On a WSU map, building #36

There are elevators up to the third floor. Since it is Sunday, all parking is free.

The doors will open at 6:00 p.m.  There will be some prelude music beginning at approximately 6:30 p.m. 

We would request those who attend leave your cell phones and other recording devices, cameras, etc. in your cars and not bring them into the fireside. There will be professional sound recording taking place, and a high quality digital recording will be made available. There is no reason for anyone to bring any recording device of their own. 

This is free to the public and anyone who is interested may attend.


General Conference

General conference is now over. I listened with interest to the many talks and the few announcements. Here is what I noticed:

The word “revelation” was not used to describe the change to missionary age requirements during the conference.

Immediately following the Saturday morning session where President Monson made the announcement, there was a press conference. The press conference was conducted by Elder Holland and Elder Nelson. In the conference the words used, if my memory is correct, were “revelatory process.”

The only other speaker that I recall mentioning the process was Elder Cook. The word he used was either “inspired” or “inspiration.” Again, I am just going from memory.

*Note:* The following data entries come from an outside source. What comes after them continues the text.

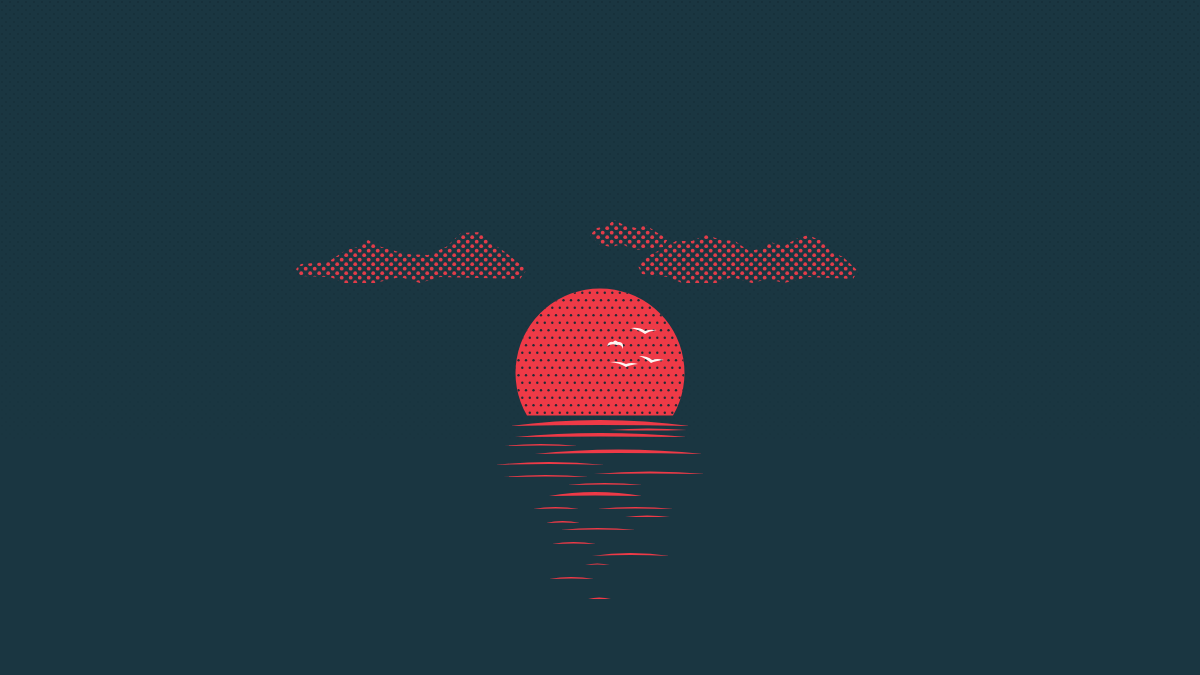
<!DOCTYPE html>
<html lang="en">
<head>
<meta charset="utf-8">
<title>Halftone sunset over the sea</title>
<style>
:root {
  --night: #1a3641;
  --night-dot: #132a33;
  --sun: #ee3a47;
  --sun-dot: #222b36;
  --cloud: #e23c49;
  --bird: #fdf6f3;
}
html, body { margin: 0; height: 100%; overflow: hidden; background: var(--night); }
.scene { display: block; width: 1200px; height: 675px; }
.sky-dot { fill: var(--night-dot); }
.cloud-dot { fill: var(--cloud); }
.sun-dot { fill: var(--sun-dot); }
.sun-disc, .reflection { fill: var(--sun); }
.birds { fill: var(--bird); }
</style>
</head>
<body>
<svg class="scene" viewBox="0 0 1200 675" role="img" aria-label="Red sun setting into the sea beneath dotted clouds, with four birds">
  <defs>
    <pattern id="sky-dots" width="8" height="8" patternUnits="userSpaceOnUse">
      <circle class="sky-dot" cx="2" cy="2" r="1"/>
      <circle class="sky-dot" cx="6" cy="6" r="1"/>
    </pattern>
    <pattern id="cloud-dots" x="2" y="1" width="9" height="9" patternUnits="userSpaceOnUse">
      <circle class="cloud-dot" cx="2.2" cy="2.2" r="1.9"/>
      <circle class="cloud-dot" cx="6.7" cy="6.7" r="1.9"/>
    </pattern>
    <pattern id="sun-dots" x="1" y="4" width="15" height="15" patternUnits="userSpaceOnUse">
      <circle class="sun-dot" cx="3.8" cy="3.8" r="1.2"/>
      <circle class="sun-dot" cx="11.3" cy="3.8" r="1.2"/>
      <circle class="sun-dot" cx="7.5" cy="11.3" r="1.2"/>
      <circle class="sun-dot" cx="0" cy="11.3" r="1.2"/>
      <circle class="sun-dot" cx="15" cy="11.3" r="1.2"/>
    </pattern>
    <linearGradient id="sky-fade" x1="0" y1="0" x2="0" y2="1">
      <stop offset="0" stop-color="#fff" stop-opacity="0.6"/>
      <stop offset="0.6" stop-color="#fff" stop-opacity="0.4"/>
      <stop offset="1" stop-color="#fff" stop-opacity="0.1"/>
    </linearGradient>
    <mask id="sky-mask"><rect width="1200" height="440" fill="url(#sky-fade)"/></mask>
    <path id="sun-shape" d="M527 415.500A84.500 84.500 0 1 1 673 415.500Z"/>
  </defs>

  <rect width="1200" height="675" fill="var(--night)"/>
  <rect width="1200" height="440" fill="url(#sky-dots)" mask="url(#sky-mask)"/>

  <g class="clouds" fill="url(#cloud-dots)">
    <path d="M296 269L301 264L328 262L346 250L358 247L368 240L378 246L392 250L405 254L428 255L446 247L461 233L482 232L493 244L505 252L516 261L527 269L520 279L440 277L420 283L400 277L375 283L345 283L330 277L300 276Z"/>
    <path d="M590 235L597 228L607 226L614 220L624 225L636 228L646 225L656 232L668 239L663 247L634 250L622 244L612 247L600 245Z"/>
    <path d="M638 266L650 255L664 248L676 241L692 241L706 235L722 240L735 241L749 251L760 249L770 242L784 246L796 239L808 235L822 241L830 251L843 257L858 271L853 279L808 277L784 283L768 279L752 283L732 277L716 283L682 283L668 277L642 274Z"/>
  </g>

  <g class="sun">
    <use class="sun-disc" href="#sun-shape"/>
    <use href="#sun-shape" fill="url(#sun-dots)"/>
  </g>

  <g class="birds">
    <path d="M631 328Q640 327 645 331Q650 329 657 330Q649 331 645 334Q640 330 631 328Z"/>
    <path d="M607 346Q609 341 613 342Q615 339 618 342Q624 341 623 349Q621 344 617 345Q612 343 607 346Z"/>
    <path d="M610 362Q620 361 626 364Q631 362 638 364Q630 365 626 367Q620 363 610 362Z"/>
    <path d="M639 356Q648 356 652 360Q657 358 664 360Q655 361 651 363Q647 359 639 356Z"/>
  </g>

  <g class="reflection">
    <path d="M510 426Q600 414 690 426Q600 424 510 426Z"/>
    <path d="M609 430Q648 427 687 430Q648 431 609 430Z"/>
    <path d="M515 437Q600 429 687 437Q600 436 515 437Z"/>
    <path d="M504 446Q540 442 578 446Q540 445 504 446Z"/>
    <path d="M535 454Q618 445 703 454Q618 452 535 454Z"/>
    <path d="M495 465Q548 459 605 465Q548 463 495 465Z"/>
    <path d="M594 474Q650 469 706 474Q650 473 594 474Z"/>
    <path d="M503 477Q545 473 589 477Q545 476 503 477Z"/>
    <path d="M567 485Q604 481 643 485Q604 484 567 485Z"/>
    <path d="M549 496Q595 488 642 496Q595 495 549 496Z"/>
    <path d="M533 509Q555 505 579 509Q555 508 533 509Z"/>
    <path d="M597 509Q635 505 674 509Q635 508 597 509Z"/>
    <path d="M625 517Q647 514 670 517Q647 517 625 517Z"/>
    <path d="M546 523Q562 519 580 523Q562 522 546 523Z"/>
    <path d="M560 530Q597 526 636 530Q597 529 560 530Z"/>
    <path d="M552 544Q573 540 596 544Q573 543 552 544Z"/>
    <path d="M592 556Q630 550 670 556Q630 554 592 556Z"/>
    <path d="M585 565Q597 562 610 565Q597 564 585 565Z"/>
    <path d="M549 579Q571 575 594 579Q571 578 549 579Z"/>
    <path d="M588 599Q599 596 611 599Q599 599 588 599Z"/>
  </g>
</svg>
</body>
</html>
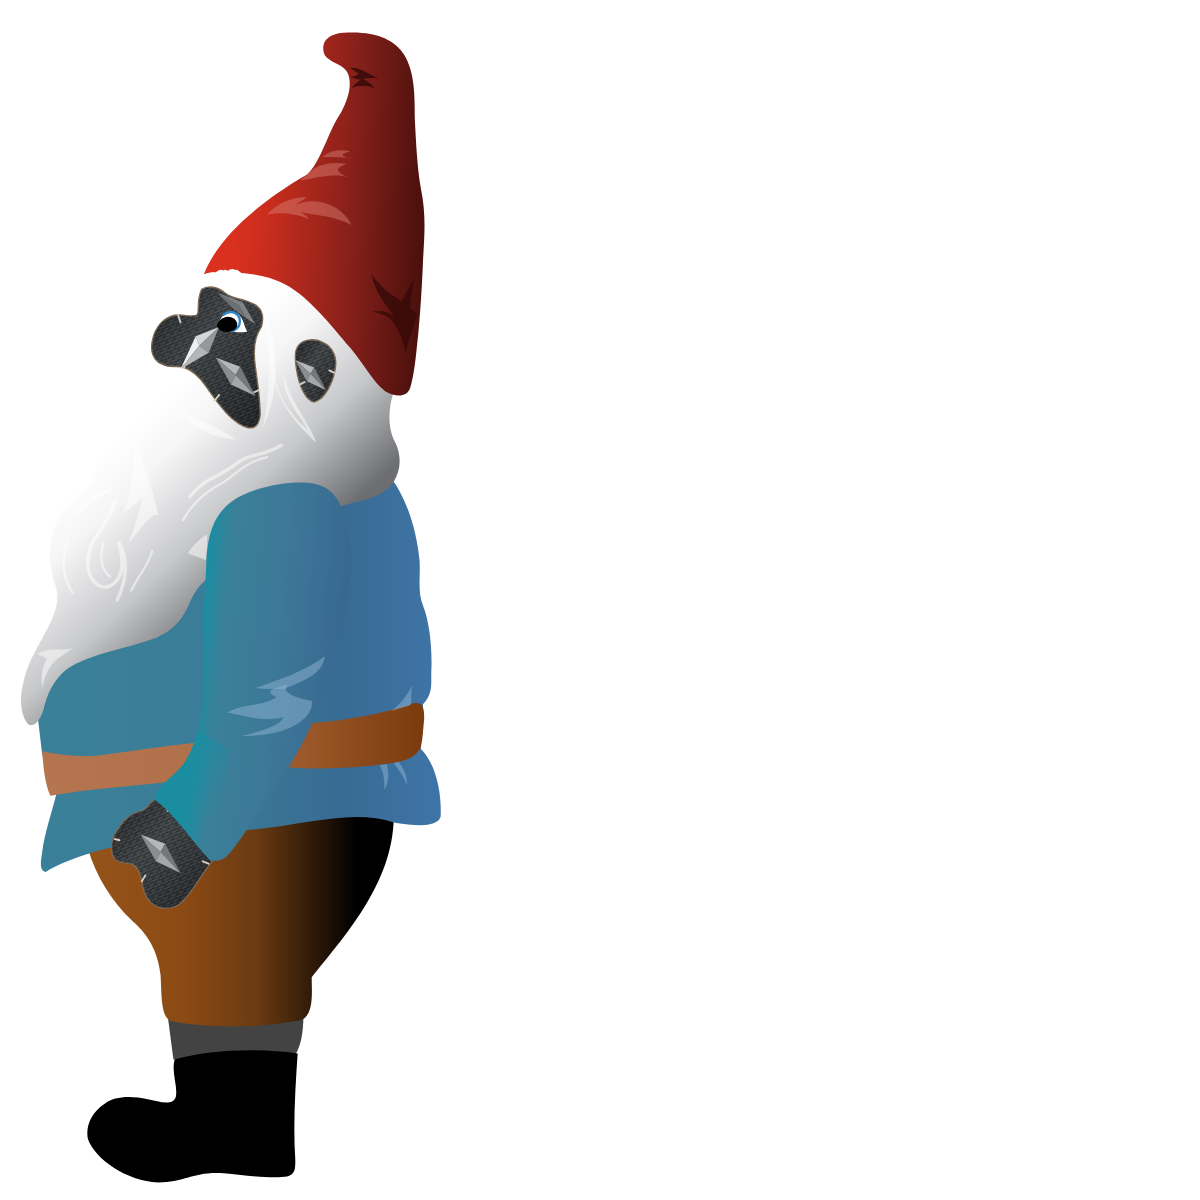
<!DOCTYPE html>
<html lang="en">
<head>
<meta charset="utf-8">
<title>Garden gnome in profile</title>
<style>
:root{
  --paper:#ffffff;
  --hat-bright:#d9301f; --hat-mid:#86201a; --hat-deep:#4a100d; --hat-fold:#3a0b09; --hat-shine:#e08a80;
  --hair-light:#ffffff; --hair-shade:#6d6e71;
  --coat-left:#3a8099; --coat-right:#3b6c9c; --teal:#1b8da0; --coat-shine:#8fb4d2;
  --belt-light:#b5764f; --belt-dark:#7a3a0c;
  --trouser:#924f16; --trouser-mid:#6b3b12; --black:#000000; --sock:#434343;
  --metal-light:#55595c; --metal:#33373a; --metal-dark:#1f2123; --metal-rim:#7d6a55;
  --eye-blue:#2f86c9;
}
html,body{margin:0;padding:0;background:var(--paper)}
body{width:1200px;height:1200px;overflow:hidden}
.gnome{display:block;width:1200px;height:1200px;background:var(--paper)}
.metal-part{fill:url(#metal);stroke:var(--metal-rim);stroke-width:1.2}
.grain{fill:url(#brushed)}
.notch{fill:none;stroke:#d8cfc4;stroke-width:1.6;stroke-linecap:round}
.hat-shine{fill:var(--hat-shine);opacity:.42}
.hat-fold{fill:var(--hat-fold);opacity:.9}
.coat-shine{fill:var(--coat-shine);opacity:.5}
.strand{fill:var(--hair-light);opacity:.5}
.curl{fill:none;stroke:var(--hair-light);stroke-linecap:round;opacity:.5}
</style>
</head>
<body>
<svg class="gnome" viewBox="0 0 1024 1024" role="img" aria-label="Garden gnome seen from the side, with a red hat, white beard, blue coat and metal skin">
  <defs>
    <linearGradient id="hat-red" gradientUnits="userSpaceOnUse" x1="200" y1="180" x2="362" y2="186">
      <stop offset="0" stop-color="var(--hat-bright)"/>
      <stop offset=".18" stop-color="#c92d1d"/>
      <stop offset=".62" stop-color="var(--hat-mid)"/>
      <stop offset="1" stop-color="var(--hat-deep)"/>
    </linearGradient>
    <linearGradient id="hair" gradientUnits="userSpaceOnUse" x1="246" y1="238" x2="368" y2="368">
      <stop offset="0" stop-color="var(--hair-light)"/>
      <stop offset=".22" stop-color="#f5f5f6"/>
      <stop offset=".6" stop-color="#c7c8ca"/>
      <stop offset="1" stop-color="var(--hair-shade)"/>
    </linearGradient>
    <linearGradient id="coat" gradientUnits="userSpaceOnUse" x1="32" y1="0" x2="376" y2="0">
      <stop offset="0" stop-color="var(--coat-left)"/>
      <stop offset=".4" stop-color="#3b7d98"/>
      <stop offset=".75" stop-color="#386b92"/>
      <stop offset="1" stop-color="#3f74a8"/>
    </linearGradient>
    <linearGradient id="sleeve" gradientUnits="userSpaceOnUse" x1="170" y1="560" x2="300" y2="572">
      <stop offset="0" stop-color="var(--teal)"/>
      <stop offset=".14" stop-color="#3a8099"/>
      <stop offset=".5" stop-color="#3d7898"/>
      <stop offset="1" stop-color="#38658f"/>
    </linearGradient>
    <linearGradient id="cuff" gradientUnits="userSpaceOnUse" x1="142" y1="668" x2="186" y2="692">
      <stop offset="0" stop-color="var(--teal)"/>
      <stop offset="1" stop-color="var(--teal)" stop-opacity="0"/>
    </linearGradient>
    <linearGradient id="belt" gradientUnits="userSpaceOnUse" x1="36" y1="0" x2="362" y2="0">
      <stop offset="0" stop-color="var(--belt-light)"/>
      <stop offset=".4" stop-color="#b0714a"/>
      <stop offset=".72" stop-color="#985526"/>
      <stop offset="1" stop-color="var(--belt-dark)"/>
    </linearGradient>
    <linearGradient id="trousers" gradientUnits="userSpaceOnUse" x1="75" y1="0" x2="336" y2="0">
      <stop offset="0" stop-color="#95531a"/>
      <stop offset=".3" stop-color="#8d4b14"/>
      <stop offset=".55" stop-color="var(--trouser-mid)"/>
      <stop offset=".88" stop-color="var(--black)"/>
    </linearGradient>
    <linearGradient id="metal" x1="0" y1="0" x2="1" y2="1">
      <stop offset="0" stop-color="var(--metal-dark)"/>
      <stop offset=".4" stop-color="#404447"/>
      <stop offset=".65" stop-color="var(--metal)"/>
      <stop offset="1" stop-color="var(--metal-dark)"/>
    </linearGradient>
    <pattern id="brushed" width="7" height="5" patternUnits="userSpaceOnUse" patternTransform="rotate(-22)">
      <path d="M0 1H5M3 3.4H7" stroke="#8b9093" stroke-width=".5" opacity=".4"/>
      <path d="M1 2.2H7M0 4.4H3" stroke="#000" stroke-width=".6" opacity=".45"/>
    </pattern>
    <path id="face-shape" d="M172 247C178 243 186 245 192 250C198 255 207 255 213 258C223 261 226 269 223 279C216 289 216 301 218 314C220 328 222 341 222 354C221 362 218 366 212 365C199 362 187 346 176 330C170 321 163 315 155 313C149 312 144 314 139 311C131 308 128 300 130 291C132 280 139 271 149 269C157 268 163 271 168 269C171 265 167 259 172 247Z"/>
    <path id="ear-shape" d="M253 298C256 290 267 288 275 292C284 296 288 305 286 315C284 327 277 341 268 343C261 342 255 329 253 315C252 308 251 303 253 298Z"/>
    <path id="hand-shape" d="M133 682C128 683 127 690 121 692C112 694 105 700 101 707C95 714 93 727 98 733C103 738 109 735 114 738C123 745 119 757 126 767C133 777 147 778 156 769C165 760 171 747 181 735L160 704C153 695 146 691 142 689C138 687 137 683 133 682Z"/>
    <g id="stud">
      <path d="M-17-15L4-7L0 0Z" fill="#b5b7b9"/>
      <path d="M-17-15L0 0L-4 8Z" fill="#8b8e91"/>
      <path d="M17 18L4-7L0 0Z" fill="#75787b"/>
      <path d="M17 18L0 0L-4 8Z" fill="#a4a7a9"/>
    </g>
  </defs>

  <g id="boot-and-sock">
    <path fill="var(--sock)" d="M143 866L148 904C184 908 222 906 252 900C257 892 259 880 259 864Z"/>
    <path fill="var(--black)" d="M149 904C146 915 152 927 150 936C147 944 136 940 126 938C112 935 98 935 89 942C77 950 73 962 75 972C81 989 108 1008 135 1009C157 1009 165 1000 188 1001C210 1003 232 1006 245 1004C252 1002 252 997 252 990C250 960 252 928 254 899C220 894 178 896 149 904Z"/>
  </g>

  <path id="trouser-leg" fill="url(#trousers)" d="M75 724C82 748 96 770 113 786C129 800 135 815 137 832C138 848 137 866 145 871C176 878 230 877 258 870C268 865 266 846 266 834C292 801 335 755 336 698C270 684 140 690 75 724Z"/>

  <g id="coat-body">
    <path fill="url(#coat)" d="M333 407C345 422 355 448 358 478C359 492 356 504 361 517C367 532 369 556 368 574C368 586 369 592 361 601L359 639C372 652 377 676 376 697C373 706 356 705 337 702C300 690 262 704 214 708L150 714C120 717 98 722 80 727C64 732 48 738 39 744C33 743 35 734 36 727C38 711 44 694 48 678L36 644L32 610L50 560L140 510L180 470L280 420Z"/>
    <path id="belt-band" fill="url(#belt)" d="M36 641C50 644 66 646 82 645C110 641 138 637 165 634C200 627 232 619 266 617C300 614 330 608 353 600C361 599 362 604 362 613C361 622 361 630 359 638C355 645 349 648 341 650C312 655 278 657 246 655C210 658 180 664 145 667C110 671 76 673 43 679C38 668 37 654 36 641Z"/>
    <g id="coat-highlights">
      <path class="coat-shine" d="M333 607C342 601 347 594 352 584C350 592 352 598 350 602Z"/>
      <path class="coat-shine" d="M324 653C328 660 328 667 328 674C332 668 332 660 330 652Z"/>
      <path class="coat-shine" d="M336 651C341 658 345 663 347 670C348 662 344 655 340 650Z"/>
    </g>
  </g>

  <g id="beard-and-hair">
    <path fill="url(#hair)" d="M173 236L172 252L168 290L140 311C130 313 122 318 119 325C121 332 113 340 105 349C96 357 88 366 84 376C80 386 84 393 82 402C80 410 78 414 71 419C60 425 50 438 46 452C41 468 42 482 46 496C51 508 49 518 44 529C36 547 24 562 20 582C16 598 18 611 24 618C30 621 34 614 37 606C40 592 46 580 57 571C78 557 108 554 134 544C151 536 157 526 162 514C166 505 170 499 180 491L215 440L290 432C308 427 327 425 336 411C342 401 343 389 337 377C332 368 330 352 336 334L258 244L200 226Z"/>
    <g id="beard-strands">
      <path class="strand" d="M116 376C122 398 132 420 135 440C130 436 122 450 110 463C116 446 119 436 122 424C116 430 108 436 104 438C114 422 112 400 116 376Z"/>
      <path class="strand" d="M32 558C42 552 52 556 62 553C52 562 42 561 36 587C34 574 38 566 40 562Z"/>
      <path class="strand" d="M148 350C164 354 184 364 202 375C180 374 162 362 148 350Z"/>
      <path class="strand" d="M233 300C229 330 244 354 270 378C264 360 248 344 242 320C242 340 254 352 262 366C242 348 232 330 233 300Z"/>
      <path class="strand" d="M224 262C231 296 232 330 224 366C238 336 240 296 224 262Z"/>
      <path class="strand" d="M160 472C166 464 172 458 177 456L176 478Z"/>
      <path class="curl" stroke-width="3" d="M240 380C224 390 216 386 204 394C184 410 176 406 162 424"/>
      <path class="curl" stroke-width="2" d="M228 390C210 394 202 404 190 412C174 420 164 430 156 444"/>
      <path class="curl" stroke-width="3" d="M94 418C78 424 70 432 66 440M98 428C92 450 76 458 75 478C74 496 86 504 94 500C106 494 106 478 101 462C108 474 110 492 100 512"/>
      <path class="curl" stroke-width="2" d="M58 460C52 478 54 494 62 506M88 464C84 478 88 488 94 492M130 470C126 484 116 494 112 504"/>
    </g>
  </g>

  <g id="face">
    <use href="#face-shape" class="metal-part"/>
    <use href="#face-shape" class="grain"/>
    <path class="notch" d="M152 269L154 275M183 342L187 337M157 314L159 309M216 335L221 333"/>
    <path fill="#a5a8aa" opacity=".65" d="M186 250L207 258L218 277L200 264Z"/>
    <path fill="#6c7073" d="M186 250L200 264L210 270L204 260Z"/>
    <g id="nose-stud">
      <path fill="#d5d6d7" d="M187 279L167 287L170 295Z"/>
      <path fill="#96999b" d="M187 279L178 301L170 295Z"/>
      <path fill="#efefef" d="M154 315L167 287L170 295Z"/>
      <path fill="#b4b6b8" d="M154 315L178 301L170 295Z"/>
    </g>
    <use href="#stud" x="201" y="320"/>
    <g id="eye">
      <path fill="#fff" d="M186 278C188 268 196 264 203 268C208 272 208 278 211 283C202 284 193 284 186 278Z"/>
      <path fill="none" stroke="var(--eye-blue)" stroke-width="2" d="M190 269C198 263 207 268 204 278C202 281 200 282 197 283"/>
      <path fill="var(--black)" d="M185 278C187 271 194 268 200 272C205 277 202 282 196 283C191 284 187 282 185 278Z"/>
    </g>
  </g>

  <g id="ear">
    <use href="#ear-shape" class="metal-part"/>
    <use href="#ear-shape" class="grain"/>
    <use href="#stud" transform="translate(265 319) scale(.78)"/>
    <path class="notch" d="M285 318L281 316M256 328L260 326"/>
  </g>

  <g id="hat">
    <path fill="url(#hat-red)" d="M174 234C184 208 212 178 262 149C274 138 280 112 291 96C298 83 301 70 296 61C291 54 282 54 277 47C273 37 279 29 293 28C318 26 337 33 345 47C354 62 354 82 354 102C355 122 356 142 359 160C364 184 362 202 361 222C360 246 359 262 357 284C355 302 354 318 350 331C347 339 338 339 329 334C318 326 311 311 299 297C281 276 264 254 244 243C231 236 218 234 206 233L202 230L198 233L192 230L187 234L182 232Z"/>
    <path fill="#fff" d="M173 236C178 230 182 235 186 231C190 228 192 234 196 230C200 228 202 232 205 233L206 240L174 244Z"/>
    <g id="hat-highlights">
      <path class="hat-shine" d="M275 134C284 127 292 128 299 129C292 131 288 133 301 135C292 134 284 134 275 134Z"/>
      <path class="hat-shine" d="M262 149C272 139 284 138 296 140C288 143 284 145 296 151C284 148 274 151 256 154Z"/>
      <path class="hat-shine" d="M228 183C238 172 250 168 262 168C258 171 254 173 252 175C262 170 274 171 284 176C292 180 297 186 300 192C284 184 270 184 256 181C260 183 262 185 264 187C252 182 240 181 228 183Z"/>
    </g>
    <g id="hat-folds">
      <path class="hat-fold" d="M299 58C306 57 312 62 323 67C317 66 313 67 310 67C314 70 318 72 320 76C314 72 306 73 300 75C304 71 306 69 308 68C304 68 301 66 299 66C303 65 305 64 306 63Z"/>
      <path class="hat-fold" d="M317 234C324 244 334 252 343 257C346 250 350 244 353 239C352 247 350 256 350 263C353 265 355 267 356 269C353 278 349 290 346 301C344 290 340 281 334 273C330 269 324 267 318 266C326 264 332 267 337 270C330 262 320 249 317 234Z"/>
    </g>
  </g>

  <g id="arm">
    <use href="#hand-shape" class="metal-part"/>
    <use href="#hand-shape" class="grain"/>
    <use href="#stud" x="137" y="727"/>
    <path class="notch" d="M98 716L102 717M121 752L124 747M143 692L147 690M160 703L157 706M178 737L173 735"/>
    <path fill="url(#sleeve)" d="M176 482C177 456 182 434 208 422C226 414 248 411 262 412C277 413 285 420 290 430C301 454 302 490 295 520C289 550 281 584 269 612C262 628 254 642 246 655C226 681 210 712 196 728C190 735 184 735 179 734C164 718 150 696 132 682C134 670 148 664 158 650C174 624 174 590 174 552C173 526 175 506 176 482Z"/>
    <path fill="url(#cuff)" d="M132 682C134 670 148 664 158 650C162 644 166 634 169 624L196 640L188 700L170 724C158 708 148 694 132 682Z"/>
    <g id="sleeve-highlights">
      <path class="coat-shine" d="M218 587C236 581 260 573 277 560C276 572 266 579 242 588C234 588 226 588 218 587Z"/>
      <path class="coat-shine" d="M194 608C208 600 224 603 236 595C226 590 230 588 246 584C238 591 254 596 266 598C268 610 252 628 206 628C222 624 238 620 242 612C224 616 214 612 194 608Z"/>
    </g>
  </g>
</svg>
</body>
</html>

As a result of the foregoing, the conclusion I find the most interesting is that Elder Nelson was willing to use the word “revelation” in meetings with stake presidents and mission presidents, but did not use that word in the press conference. It is interesting to me that a much stronger word would be used in private meetings.

Knowing the mysteries

Despite the millions of Mormons, we live in a very small church. We cross paths with one another after years of living in different states or different parts of the world.

As a result of how small our community is, I have run into people after years of separation and often times been astonished by the difference in them. One of the increasingly frequent things I have noticed comes from a verse in Alma.

Alma taught, “They that will harden their hearts, to them is given the lesser portion of the word until they know nothing concerning his mysteries; and then they are taken captive by the devil, and led by his will down to destruction.” (Alma 12:11.)

I have noticed that the vindication of this doctrine is unrelated to whether my friends have had administrative success in the church. Many of those who have lost understanding and who preach against “knowing the mysteries of God” do so because they have had local administrative positions.

Alma connects losing knowledge of God’s mysteries directly to being “taken captive by the devil” and being “led by his will down to destruction.” So when these friends preach to me against the mysteries and claim they have no desire to know about them, I am troubled in my heart.

The less we trust the teachings of the Book of Mormon the more we draw distant from God.